Marketers often look at the time it takes for prospects to consume content. Here’s another angle, as it applies to articles: what about the length of the content? Recent data from SEMrush shows content length can be a key factor when it comes to engagement metrics such as pageviews and shares.
Conventional wisdom might assume that shorter content would be more likely to receive more pageviews or shares as it takes a smaller chunk of the reader’s busy day to consume. However, SEMrush’s analysis of more than 1.2 million articles picked from domains with a blog section with between 30,000 and 500,000 sessions found that the opposite is true.
Comparing articles/posts with varying word counts, SEMrush found that content with more than 7,000 words received an average of 302 unique page views. This is a far higher average count than shorter content with 300-600 words (59 unique page views), 1,201-1,500 words (93) or 5,001-7000 words (188). Indeed, there appears to be a strong correlation between word count and pageviews.

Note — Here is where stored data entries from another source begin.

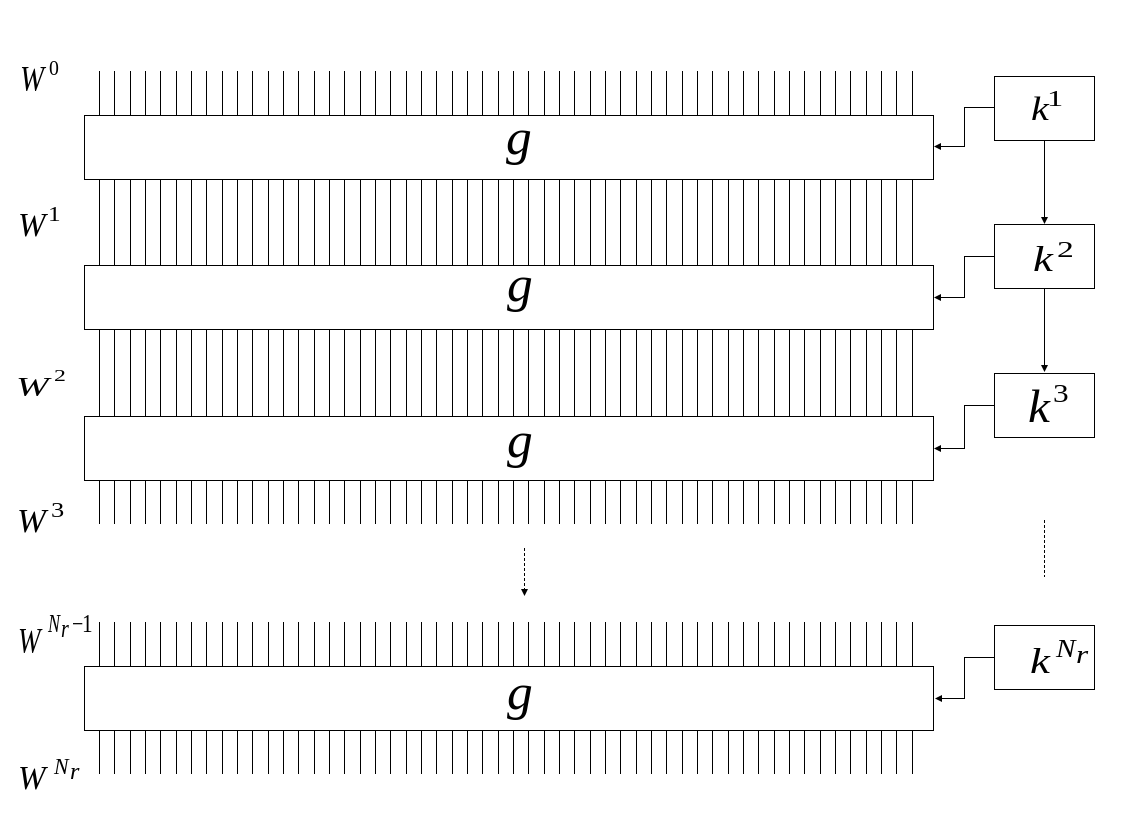
<!DOCTYPE html>
<html lang="en">
<head>
<meta charset="utf-8">
<title>Iterated cipher rounds with key schedule</title>
<style>
:root { --ink: #000; --paper: #fff; }
* { box-sizing: border-box; }
html, body { margin: 0; background: var(--paper); }
.diagram {
  position: relative;
  width: 1135px;
  height: 825px;
  overflow: hidden;
  background: var(--paper);
  color: var(--ink);
  font-family: "Liberation Serif", "Times New Roman", serif;
}
.connections { position: absolute; inset: 0; display: block; }
.line { fill: none; stroke: var(--ink); stroke-width: 1; shape-rendering: crispEdges; }
.dotted { stroke-dasharray: 3 2; }
.head { fill: var(--ink); }
.round, .key {
  position: absolute;
  top: var(--top);
  height: 65px;
  border: 1px solid var(--ink);
  background: var(--paper);
}
.round { left: 84px; width: 850px; }
.key { left: 994px; width: 101px; }
/* Each symbol sits with its baseline at --y */
.symbol {
  position: absolute;
  left: var(--x);
  top: var(--y);
  font-size: var(--size);
  font-style: italic;
  line-height: 0;
  white-space: nowrap;
  transform: translateY(-.3375em) scaleX(var(--stretch, 1));
  transform-origin: 0 0;
}
.number { font-style: normal; }
.function { --size: 50px; --stretch: 1.03; }
</style>
</head>
<body>
<main class="diagram">
  <svg class="connections" width="1135" height="825" viewBox="0 0 1135 825" aria-hidden="true">
    <defs>
      <path id="wire-trio" d="M99.5 0v44M114.5 0v44M130.5 0v44"/>
      <g id="wire-group">
        <use href="#wire-trio"/>
        <use href="#wire-trio" x="46"/>
        <use href="#wire-trio" x="92"/>
        <use href="#wire-trio" x="138"/>
        <use href="#wire-trio" x="184"/>
        <use href="#wire-trio" x="230"/>
      </g>
      <g id="wires">
        <use href="#wire-group"/>
        <use href="#wire-group" x="276"/>
        <use href="#wire-group" x="552"/>
      </g>
      <polygon id="head-left" points="0,0 7,-3.5 7,3.5"/>
      <polygon id="head-down" points="0,0 -3.5,-7 3.5,-7"/>
    </defs>

    <g class="line">
      <use href="#wires" y="71"/>
      <use href="#wires" y="179"/>
      <use href="#wires" y="222"/>
      <use href="#wires" y="329"/>
      <use href="#wires" y="373"/>
      <use href="#wires" y="480"/>
      <use href="#wires" y="622"/>
      <use href="#wires" y="730"/>
    </g>

    <g class="line">
      <path d="M994 107.5H964.5V146.5H940"/>
      <path d="M994 256.5H964.5V297.5H940"/>
      <path d="M994 405.5H964.5V448.5H940"/>
      <path d="M994 657.5H964.5V698.5H940"/>
      <path d="M1044.5 141V218"/>
      <path d="M1044.5 289V367"/>
      <path class="dotted" d="M1044.5 520V577"/>
      <path class="dotted" d="M524.5 548V590"/>
    </g>

    <g class="head">
      <use href="#head-left" x="934" y="146.5"/>
      <use href="#head-left" x="934" y="297.5"/>
      <use href="#head-left" x="934" y="448.5"/>
      <use href="#head-left" x="935" y="698.5"/>
      <use href="#head-down" x="1044.5" y="224"/>
      <use href="#head-down" x="1044.5" y="372"/>
      <use href="#head-down" x="524.5" y="596"/>
    </g>
  </svg>

  <section class="rounds">
    <div class="round" style="--top:115px"></div>
    <div class="round" style="--top:265px"></div>
    <div class="round" style="--top:416px"></div>
    <div class="round" style="--top:666px"></div>
    <span class="symbol function" style="--x:506px;--y:154px">g</span>
    <span class="symbol function" style="--x:507px;--y:301px">g</span>
    <span class="symbol function" style="--x:507px;--y:457px">g</span>
    <span class="symbol function" style="--x:507px;--y:709px">g</span>
  </section>

  <section class="states">
    <div class="state">
      <span class="symbol" style="--x:20px;--y:91px;--size:36px;--stretch:.8">W</span>
      <span class="symbol number" style="--x:49px;--y:75px;--size:22px;--stretch:.9">0</span>
    </div>
    <div class="state">
      <span class="symbol" style="--x:18px;--y:236px;--size:33px">W</span>
      <span class="symbol number" style="--x:48px;--y:221px;--size:22px;--stretch:1.15">1</span>
    </div>
    <div class="state">
      <span class="symbol" style="--x:16px;--y:396px;--size:28px;--stretch:1.4">W</span>
      <span class="symbol number" style="--x:54px;--y:382px;--size:17px;--stretch:1.4">2</span>
    </div>
    <div class="state">
      <span class="symbol" style="--x:17px;--y:532px;--size:33px;--stretch:1.05">W</span>
      <span class="symbol number" style="--x:51px;--y:517px;--size:22px;--stretch:1.2">3</span>
    </div>
    <div class="state">
      <span class="symbol" style="--x:18px;--y:653px;--size:36px;--stretch:.75">W</span>
      <span class="symbol" style="--x:48px;--y:632px;--size:25px;--stretch:.72">N</span>
      <span class="symbol" style="--x:61px;--y:637px;--size:25px;--stretch:.8">r</span>
      <span class="symbol number" style="--x:72px;--y:632px;--size:25px;--stretch:.8">−</span>
      <span class="symbol number" style="--x:82px;--y:632px;--size:25px;--stretch:.85">1</span>
    </div>
    <div class="state">
      <span class="symbol" style="--x:18px;--y:789px;--size:33px">W</span>
      <span class="symbol" style="--x:54px;--y:775px;--size:23px;--stretch:.95">N</span>
      <span class="symbol" style="--x:70px;--y:780px;--size:23px;--stretch:1.05">r</span>
    </div>
  </section>

  <section class="key-schedule">
    <div class="key" style="--top:76px"></div>
    <span class="symbol" style="--x:1031px;--y:120px;--size:34px;--stretch:1.18">k</span>
    <span class="symbol number" style="--x:1047px;--y:106px;--size:24px;--stretch:1.35">1</span>

    <div class="key" style="--top:224px"></div>
    <span class="symbol" style="--x:1033px;--y:272px;--size:35px;--stretch:1.28">k</span>
    <span class="symbol number" style="--x:1057px;--y:257px;--size:24px;--stretch:1.4">2</span>

    <div class="key" style="--top:373px"></div>
    <span class="symbol" style="--x:1028px;--y:422px;--size:47px;--stretch:1.05">k</span>
    <span class="symbol number" style="--x:1053px;--y:402px;--size:25px;--stretch:1.25">3</span>

    <div class="key" style="--top:625px"></div>
    <span class="symbol" style="--x:1030px;--y:674px;--size:35px;--stretch:1.28">k</span>
    <span class="symbol" style="--x:1056px;--y:658px;--size:26px;--stretch:1.12">N</span>
    <span class="symbol" style="--x:1076px;--y:664px;--size:26px;--stretch:1.2">r</span>
  </section>
</main>
</body>
</html>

The same can be said when it comes to the number of times an article is shared. Articles with a word count of 300-600 received the fewest number of shares (20) on average, while, at the other end of the spectrum, articles with more than 7,000 words received the most (30).

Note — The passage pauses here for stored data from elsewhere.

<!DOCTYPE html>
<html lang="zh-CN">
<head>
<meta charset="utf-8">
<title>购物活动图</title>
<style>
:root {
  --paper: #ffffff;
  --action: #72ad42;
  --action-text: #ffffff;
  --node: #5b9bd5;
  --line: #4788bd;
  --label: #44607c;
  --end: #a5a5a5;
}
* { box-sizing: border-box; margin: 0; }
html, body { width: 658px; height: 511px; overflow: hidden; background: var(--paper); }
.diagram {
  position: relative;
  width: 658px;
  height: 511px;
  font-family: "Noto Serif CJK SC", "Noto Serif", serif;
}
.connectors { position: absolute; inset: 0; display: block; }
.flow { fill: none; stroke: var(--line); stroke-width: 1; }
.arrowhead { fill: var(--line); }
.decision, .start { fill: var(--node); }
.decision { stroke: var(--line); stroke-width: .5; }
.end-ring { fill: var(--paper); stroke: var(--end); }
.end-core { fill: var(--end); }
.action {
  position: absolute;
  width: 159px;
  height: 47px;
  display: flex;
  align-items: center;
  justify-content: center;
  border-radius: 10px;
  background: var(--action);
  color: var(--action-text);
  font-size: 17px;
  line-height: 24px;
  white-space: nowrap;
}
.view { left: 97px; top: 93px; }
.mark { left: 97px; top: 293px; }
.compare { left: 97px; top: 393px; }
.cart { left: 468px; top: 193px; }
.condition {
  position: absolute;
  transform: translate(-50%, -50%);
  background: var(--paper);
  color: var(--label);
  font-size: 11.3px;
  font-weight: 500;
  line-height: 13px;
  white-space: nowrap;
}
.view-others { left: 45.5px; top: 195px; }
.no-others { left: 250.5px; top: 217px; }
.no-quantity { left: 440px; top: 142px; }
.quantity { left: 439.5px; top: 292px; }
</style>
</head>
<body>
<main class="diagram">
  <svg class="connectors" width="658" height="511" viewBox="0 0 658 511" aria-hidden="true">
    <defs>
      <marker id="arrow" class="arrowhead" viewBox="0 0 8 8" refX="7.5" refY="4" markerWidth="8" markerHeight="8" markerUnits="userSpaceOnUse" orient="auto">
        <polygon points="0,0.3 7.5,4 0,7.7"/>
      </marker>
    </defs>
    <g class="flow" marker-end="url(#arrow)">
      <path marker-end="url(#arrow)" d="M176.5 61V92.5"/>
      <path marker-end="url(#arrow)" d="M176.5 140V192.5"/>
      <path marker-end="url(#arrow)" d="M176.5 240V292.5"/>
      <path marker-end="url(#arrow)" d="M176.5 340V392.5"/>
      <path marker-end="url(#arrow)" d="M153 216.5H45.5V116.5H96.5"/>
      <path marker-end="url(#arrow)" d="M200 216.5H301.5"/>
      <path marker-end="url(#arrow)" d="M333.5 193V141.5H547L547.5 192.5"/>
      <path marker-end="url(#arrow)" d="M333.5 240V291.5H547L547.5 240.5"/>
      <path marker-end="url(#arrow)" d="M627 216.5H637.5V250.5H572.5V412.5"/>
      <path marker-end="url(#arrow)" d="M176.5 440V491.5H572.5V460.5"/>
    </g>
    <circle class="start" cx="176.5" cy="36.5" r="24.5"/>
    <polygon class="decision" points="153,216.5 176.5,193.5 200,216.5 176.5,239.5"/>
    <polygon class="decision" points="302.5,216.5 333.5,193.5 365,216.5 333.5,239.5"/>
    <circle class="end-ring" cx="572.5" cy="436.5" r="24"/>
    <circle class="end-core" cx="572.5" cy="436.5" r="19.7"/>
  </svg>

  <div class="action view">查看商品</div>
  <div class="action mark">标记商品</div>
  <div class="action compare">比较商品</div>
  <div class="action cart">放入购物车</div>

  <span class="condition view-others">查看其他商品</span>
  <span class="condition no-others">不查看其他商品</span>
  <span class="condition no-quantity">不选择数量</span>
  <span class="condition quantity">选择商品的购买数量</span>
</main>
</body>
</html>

The correlation between word count and shares was not as strong as with pageviews, though. Unlike with unique page views where longer articles uniformly had more views, sharing has a bit more variety. For example, articles with a word count of 1,501-2,000 were shared an average of 28 times, yet longer articles (3,001-5,000 words) were shared less (24).

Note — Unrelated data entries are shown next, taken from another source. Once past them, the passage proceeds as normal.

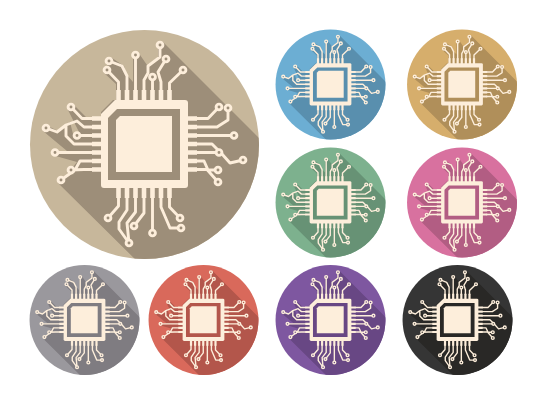
<!DOCTYPE html>
<html lang="en">
<head>
<meta charset="utf-8">
<title>Microchip icon set</title>
<style>
:root { --cream: #fdeedb; --paper: #ffffff; }
html, body { margin: 0; background: var(--paper); overflow: hidden; }
svg { display: block; width: 546px; height: 405px; }
.disc { fill: var(--base); }
.shadow, .ring { fill: var(--shade); }
.body, .core { fill: var(--cream); }
.pins { fill: none; stroke: var(--cream); stroke-width: 4.6; }
.traces { fill: none; stroke: var(--cream); stroke-width: 2.9; stroke-linejoin: round; }
.nodes { fill: var(--shade); stroke: var(--cream); stroke-width: 2.9; }
.sand { --base: #c7b79b; --shade: #9d8e79; }
.blue { --base: #6caed3; --shade: #598fae; }
.gold { --base: #d6ae6c; --shade: #b08f5a; }
.green { --base: #7db18e; --shade: #679275; }
.pink { --base: #d8719f; --shade: #b25d83; }
.gray { --base: #9a989d; --shade: #7f7c81; }
.red { --base: #d9695b; --shade: #b3564b; }
.purple { --base: #7e57a0; --shade: #684784; }
.black { --base: #353535; --shade: #292826; }
</style>
</head>
<body>
<svg viewBox="0 0 546 405" role="img" aria-label="Nine round microchip icons in different colours">
  <defs>
    <clipPath id="disc-clip"><circle cx="144.5" cy="144.5" r="114.5"/></clipPath>
    <g id="chip-icon">
      <circle class="disc" cx="144.5" cy="144.5" r="114.5"/>
      <path class="shadow" clip-path="url(#disc-clip)" d="M163 42L270 149V270H146L58 183L62 177L74 174L67 173L73 167L77 162L52 155L57 151H67L43 131L48 126L58 131L70 122L74 138L80 134L68 110L73 104L86 117H101V112L113 100H116V84L103 72L108 66L106 64L112 58L124 66L127 75L133 82V59L138 52L147 65L158 57V48Z"/>
      <g class="pins">
        <path d="M118.5 90V102M127 90V102M135.500 90V102M144 90V102M152.500 90V102M161 90V102M169.500 90V102"/>
        <path d="M118.500 186V198M127 186V198M135.500 186V198M144 186V198M152.500 186V198M161 186V198M169.500 186V198"/>
        <path d="M92 118.500H103M92 127H103M92 135.500H103M92 144H103M92 152.500H103M92 161H103M92 169.500H103"/>
        <path d="M186 118.500H197M186 127H197M186 135.500H197M186 144H197M186 152.500H197M186 161H197M186 169.500H197"/>
      </g>
      <g class="traces">
        <path d="M118.500 92V82L107 70M127 92V76L122 66L109 61M135.500 92V55M144 92V80L148 73V66L160 57V45M152.500 92V77M161 92V82L158 72L166 59M169.500 92V83L183 70"/>
        <path d="M94 118.500H82L71 107M94 127H84L77 121L66 125L57 132L46 128M94 135.500H77M94 144H74L66 136V126M94 152.500H55M94 161H80L75 170L61 180M94 169.500H84L71 170"/>
        <path d="M195 118.500H208L219 107M195 127H217L228 120V108M195 135.500H234M195 144H212L222 154L230 163L243 160M195 152.500H219M195 161H204L208 170H218M195 169.500H207L218 182"/>
        <path d="M118.500 196V206L108 218M127 196V210L119 222V229L129 243M135.500 196V212L127 223L129 243M144 196V213L134 226M152.500 196V233M161 196V207L170 228H181M169.500 196V207L180 218"/>
      </g>
      <g class="nodes">
        <circle cx="107" cy="70" r="2.900"/><circle cx="109" cy="61" r="2.900"/><circle cx="135.500" cy="55" r="2.900"/><circle cx="160" cy="45" r="2.900"/><circle cx="152.500" cy="77" r="2.900"/><circle cx="166" cy="59" r="2.900"/><circle cx="183" cy="70" r="2.900"/>
        <circle cx="71" cy="107" r="2.900"/><circle cx="46" cy="128" r="2.900"/><circle cx="77" cy="135.500" r="2.900"/><circle cx="55" cy="152.500" r="2.900"/><circle cx="61" cy="180" r="2.900"/><circle cx="71" cy="170" r="2.900"/>
        <circle cx="219" cy="107" r="2.900"/><circle cx="228" cy="108" r="2.900"/><circle cx="234" cy="135.500" r="2.900"/><circle cx="243" cy="160" r="2.900"/><circle cx="219" cy="152.500" r="2.900"/><circle cx="218" cy="170" r="2.900"/><circle cx="218" cy="182" r="2.900"/>
        <circle cx="108" cy="218" r="2.900"/><circle cx="134" cy="226" r="2.900"/><circle cx="129" cy="243" r="2.900"/><circle cx="152.500" cy="233" r="2.900"/><circle cx="181" cy="228" r="2.900"/><circle cx="180" cy="218" r="2.900"/>
      </g>
      <path class="body" d="M115 100H185Q188 100 188 103V185Q188 188 185 188H104Q101 188 101 185V114Z"/>
      <path class="ring" d="M117 109H180V180H108V118Z"/>
      <path class="core" d="M120 116H172V172H116V120Z"/>
    </g>
    <g id="small-icon"><use href="#chip-icon" transform="scale(.48) translate(-144.5 -144.5)"/></g>
  </defs>
  <use class="sand" href="#chip-icon"/>
  <use class="blue" href="#small-icon" x="330.5" y="84.5"/>
  <use class="gold" href="#small-icon" x="462" y="84.5"/>
  <use class="green" href="#small-icon" x="330.5" y="202.5"/>
  <use class="pink" href="#small-icon" x="462" y="202.5"/>
  <use class="gray" href="#small-icon" x="84.5" y="320"/>
  <use class="red" href="#small-icon" x="203.5" y="320"/>
  <use class="purple" href="#small-icon" x="330.5" y="320"/>
  <use class="black" href="#small-icon" x="457.5" y="320"/>
</svg>
</body>
</html>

With all this in mind, it doesn’t necessarily mean that marketers should strive for higher word counts at the expense of providing quality content. SEMrush’s data includes a disclaimer: “Although long-form content is clearly the ‘winner’ here, it’s important to understand that simply writing longer articles is not a guarantee of success – nor will it automatically bring you more traffic. Indeed, longreads likely perform better because they provide users with in-depth information on the topic – not just because they contain more words.”
Read more here.
About the Data: Findings are based on an analysis of 1.2 million articles published no later than June 2020 on blogs that had between 30,000 and 500,000 sessions.